### [AIM OF THE EXERCISE]
The result should be every line that contains the word "width", taken from the material.

──────── INFORMATION SHOWN

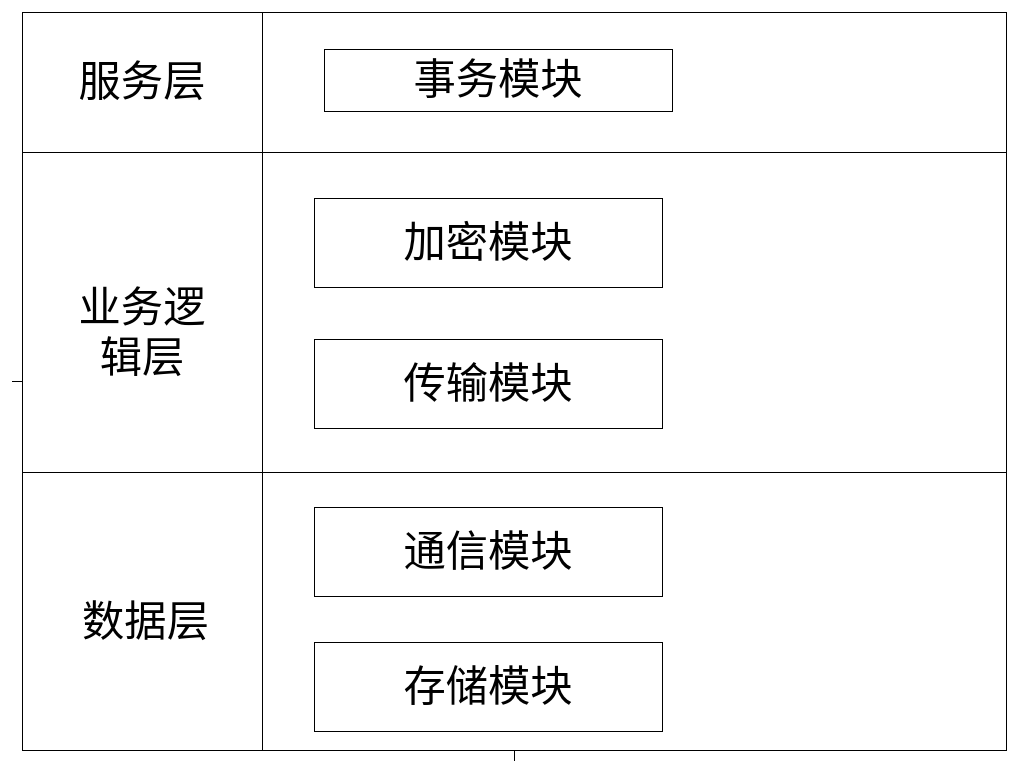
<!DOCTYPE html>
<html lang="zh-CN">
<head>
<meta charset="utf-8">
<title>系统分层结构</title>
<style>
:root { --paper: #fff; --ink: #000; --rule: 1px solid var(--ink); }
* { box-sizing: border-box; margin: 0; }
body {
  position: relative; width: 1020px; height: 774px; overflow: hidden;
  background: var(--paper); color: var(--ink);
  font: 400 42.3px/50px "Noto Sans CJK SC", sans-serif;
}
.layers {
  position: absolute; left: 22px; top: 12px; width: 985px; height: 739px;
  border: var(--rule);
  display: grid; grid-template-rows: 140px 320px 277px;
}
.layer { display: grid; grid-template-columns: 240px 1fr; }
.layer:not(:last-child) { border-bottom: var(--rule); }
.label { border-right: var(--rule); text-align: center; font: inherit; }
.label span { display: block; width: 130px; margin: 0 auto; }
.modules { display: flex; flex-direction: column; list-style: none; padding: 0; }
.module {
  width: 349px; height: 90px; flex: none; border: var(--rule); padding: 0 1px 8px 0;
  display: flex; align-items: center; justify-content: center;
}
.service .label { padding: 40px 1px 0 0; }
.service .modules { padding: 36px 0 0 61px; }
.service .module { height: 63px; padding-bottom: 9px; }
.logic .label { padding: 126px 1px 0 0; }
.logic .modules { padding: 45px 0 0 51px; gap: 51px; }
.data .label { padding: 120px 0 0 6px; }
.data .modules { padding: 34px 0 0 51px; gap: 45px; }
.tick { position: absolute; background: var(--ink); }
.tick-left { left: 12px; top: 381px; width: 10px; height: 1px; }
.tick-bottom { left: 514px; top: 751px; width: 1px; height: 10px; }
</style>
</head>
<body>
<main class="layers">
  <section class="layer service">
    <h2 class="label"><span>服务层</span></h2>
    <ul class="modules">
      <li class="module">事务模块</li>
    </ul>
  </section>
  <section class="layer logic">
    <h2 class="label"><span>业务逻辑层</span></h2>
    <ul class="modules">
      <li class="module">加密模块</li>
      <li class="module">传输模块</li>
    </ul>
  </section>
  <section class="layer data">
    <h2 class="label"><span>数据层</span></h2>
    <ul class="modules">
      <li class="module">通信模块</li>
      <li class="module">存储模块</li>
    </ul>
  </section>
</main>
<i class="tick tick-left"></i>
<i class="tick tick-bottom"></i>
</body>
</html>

────────────────
──────── INFORMATION SHOWN

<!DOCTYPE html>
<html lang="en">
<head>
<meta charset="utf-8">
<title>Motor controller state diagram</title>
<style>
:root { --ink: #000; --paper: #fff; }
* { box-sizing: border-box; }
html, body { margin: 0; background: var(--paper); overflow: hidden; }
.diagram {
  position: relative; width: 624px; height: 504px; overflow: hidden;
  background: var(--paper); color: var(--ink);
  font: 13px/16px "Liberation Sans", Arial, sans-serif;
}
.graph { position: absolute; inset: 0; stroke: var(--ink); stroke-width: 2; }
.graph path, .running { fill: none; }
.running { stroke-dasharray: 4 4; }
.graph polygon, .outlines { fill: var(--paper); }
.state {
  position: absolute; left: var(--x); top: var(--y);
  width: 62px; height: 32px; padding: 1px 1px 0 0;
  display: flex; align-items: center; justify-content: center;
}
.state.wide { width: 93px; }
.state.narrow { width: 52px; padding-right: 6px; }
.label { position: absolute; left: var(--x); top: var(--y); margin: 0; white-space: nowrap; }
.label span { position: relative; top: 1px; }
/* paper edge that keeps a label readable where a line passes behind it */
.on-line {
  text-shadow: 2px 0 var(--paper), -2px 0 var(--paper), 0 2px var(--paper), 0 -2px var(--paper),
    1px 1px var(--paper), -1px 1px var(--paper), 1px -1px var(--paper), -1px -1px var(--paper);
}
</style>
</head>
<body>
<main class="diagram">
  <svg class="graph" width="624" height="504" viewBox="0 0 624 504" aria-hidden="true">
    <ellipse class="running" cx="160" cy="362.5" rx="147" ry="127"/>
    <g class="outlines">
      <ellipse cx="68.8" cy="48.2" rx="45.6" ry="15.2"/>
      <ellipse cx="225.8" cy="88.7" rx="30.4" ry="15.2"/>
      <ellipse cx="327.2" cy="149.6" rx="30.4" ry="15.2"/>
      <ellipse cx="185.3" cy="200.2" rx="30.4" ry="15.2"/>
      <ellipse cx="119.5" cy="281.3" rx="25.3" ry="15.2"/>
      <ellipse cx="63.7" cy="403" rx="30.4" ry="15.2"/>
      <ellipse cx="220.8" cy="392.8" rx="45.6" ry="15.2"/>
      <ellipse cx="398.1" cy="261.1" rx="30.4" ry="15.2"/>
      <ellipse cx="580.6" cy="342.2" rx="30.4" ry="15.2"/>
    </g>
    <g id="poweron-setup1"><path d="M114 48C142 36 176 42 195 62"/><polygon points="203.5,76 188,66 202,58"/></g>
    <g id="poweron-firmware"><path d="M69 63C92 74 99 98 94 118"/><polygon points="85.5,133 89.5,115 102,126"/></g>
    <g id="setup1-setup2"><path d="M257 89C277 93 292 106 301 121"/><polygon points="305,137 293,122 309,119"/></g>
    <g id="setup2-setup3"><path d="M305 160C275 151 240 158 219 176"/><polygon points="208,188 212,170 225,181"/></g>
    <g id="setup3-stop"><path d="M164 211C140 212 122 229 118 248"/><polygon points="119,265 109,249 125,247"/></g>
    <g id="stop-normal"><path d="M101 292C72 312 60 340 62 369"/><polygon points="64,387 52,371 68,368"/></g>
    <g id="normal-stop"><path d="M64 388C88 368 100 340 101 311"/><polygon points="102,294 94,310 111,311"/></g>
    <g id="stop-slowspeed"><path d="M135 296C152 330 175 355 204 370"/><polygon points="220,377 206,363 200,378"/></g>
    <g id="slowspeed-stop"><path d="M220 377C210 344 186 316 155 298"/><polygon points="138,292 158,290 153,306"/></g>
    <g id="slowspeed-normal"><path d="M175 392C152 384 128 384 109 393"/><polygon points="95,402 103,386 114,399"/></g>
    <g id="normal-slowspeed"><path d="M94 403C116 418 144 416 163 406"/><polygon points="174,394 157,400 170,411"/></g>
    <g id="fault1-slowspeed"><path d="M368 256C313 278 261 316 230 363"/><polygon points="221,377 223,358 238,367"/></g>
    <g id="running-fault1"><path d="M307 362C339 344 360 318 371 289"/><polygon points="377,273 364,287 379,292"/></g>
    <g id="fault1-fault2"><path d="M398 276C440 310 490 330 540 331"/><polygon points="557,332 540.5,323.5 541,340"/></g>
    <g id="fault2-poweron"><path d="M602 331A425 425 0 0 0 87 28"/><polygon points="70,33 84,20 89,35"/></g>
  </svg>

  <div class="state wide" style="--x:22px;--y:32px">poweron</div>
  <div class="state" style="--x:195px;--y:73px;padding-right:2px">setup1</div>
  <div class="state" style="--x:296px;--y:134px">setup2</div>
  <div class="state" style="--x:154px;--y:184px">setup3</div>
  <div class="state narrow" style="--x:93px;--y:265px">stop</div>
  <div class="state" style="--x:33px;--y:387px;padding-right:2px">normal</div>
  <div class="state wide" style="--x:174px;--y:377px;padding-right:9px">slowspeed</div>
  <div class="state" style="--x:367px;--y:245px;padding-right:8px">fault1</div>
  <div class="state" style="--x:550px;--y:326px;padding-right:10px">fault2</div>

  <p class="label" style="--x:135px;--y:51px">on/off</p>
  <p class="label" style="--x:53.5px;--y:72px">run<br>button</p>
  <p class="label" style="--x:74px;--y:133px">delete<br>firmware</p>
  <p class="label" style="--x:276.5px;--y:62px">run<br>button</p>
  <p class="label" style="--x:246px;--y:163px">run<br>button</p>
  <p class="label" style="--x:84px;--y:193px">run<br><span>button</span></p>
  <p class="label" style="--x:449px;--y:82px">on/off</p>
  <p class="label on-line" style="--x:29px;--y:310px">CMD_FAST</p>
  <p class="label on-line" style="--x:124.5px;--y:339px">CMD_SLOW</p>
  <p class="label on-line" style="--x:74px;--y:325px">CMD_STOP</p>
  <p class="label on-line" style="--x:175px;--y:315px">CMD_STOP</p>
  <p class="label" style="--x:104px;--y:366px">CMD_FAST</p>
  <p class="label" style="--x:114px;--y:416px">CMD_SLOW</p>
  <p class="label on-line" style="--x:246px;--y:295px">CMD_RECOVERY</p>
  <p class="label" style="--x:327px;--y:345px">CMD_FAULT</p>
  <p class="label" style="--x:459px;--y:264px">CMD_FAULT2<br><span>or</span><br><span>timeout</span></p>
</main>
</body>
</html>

────────────────

### [REPLY]
  position: relative; width: 1020px; height: 774px; overflow: hidden;
  position: absolute; left: 22px; top: 12px; width: 985px; height: 739px;
.label span { display: block; width: 130px; margin: 0 auto; }
  width: 349px; height: 90px; flex: none; border: var(--rule); padding: 0 1px 8px 0;
.tick-left { left: 12px; top: 381px; width: 10px; height: 1px; }
.tick-bottom { left: 514px; top: 751px; width: 1px; height: 10px; }
  position: relative; width: 624px; height: 504px; overflow: hidden;
.graph { position: absolute; inset: 0; stroke: var(--ink); stroke-width: 2; }
  width: 62px; height: 32px; padding: 1px 1px 0 0;
.state.wide { width: 93px; }
.state.narrow { width: 52px; padding-right: 6px; }
  <svg class="graph" width="624" height="504" viewBox="0 0 624 504" aria-hidden="true">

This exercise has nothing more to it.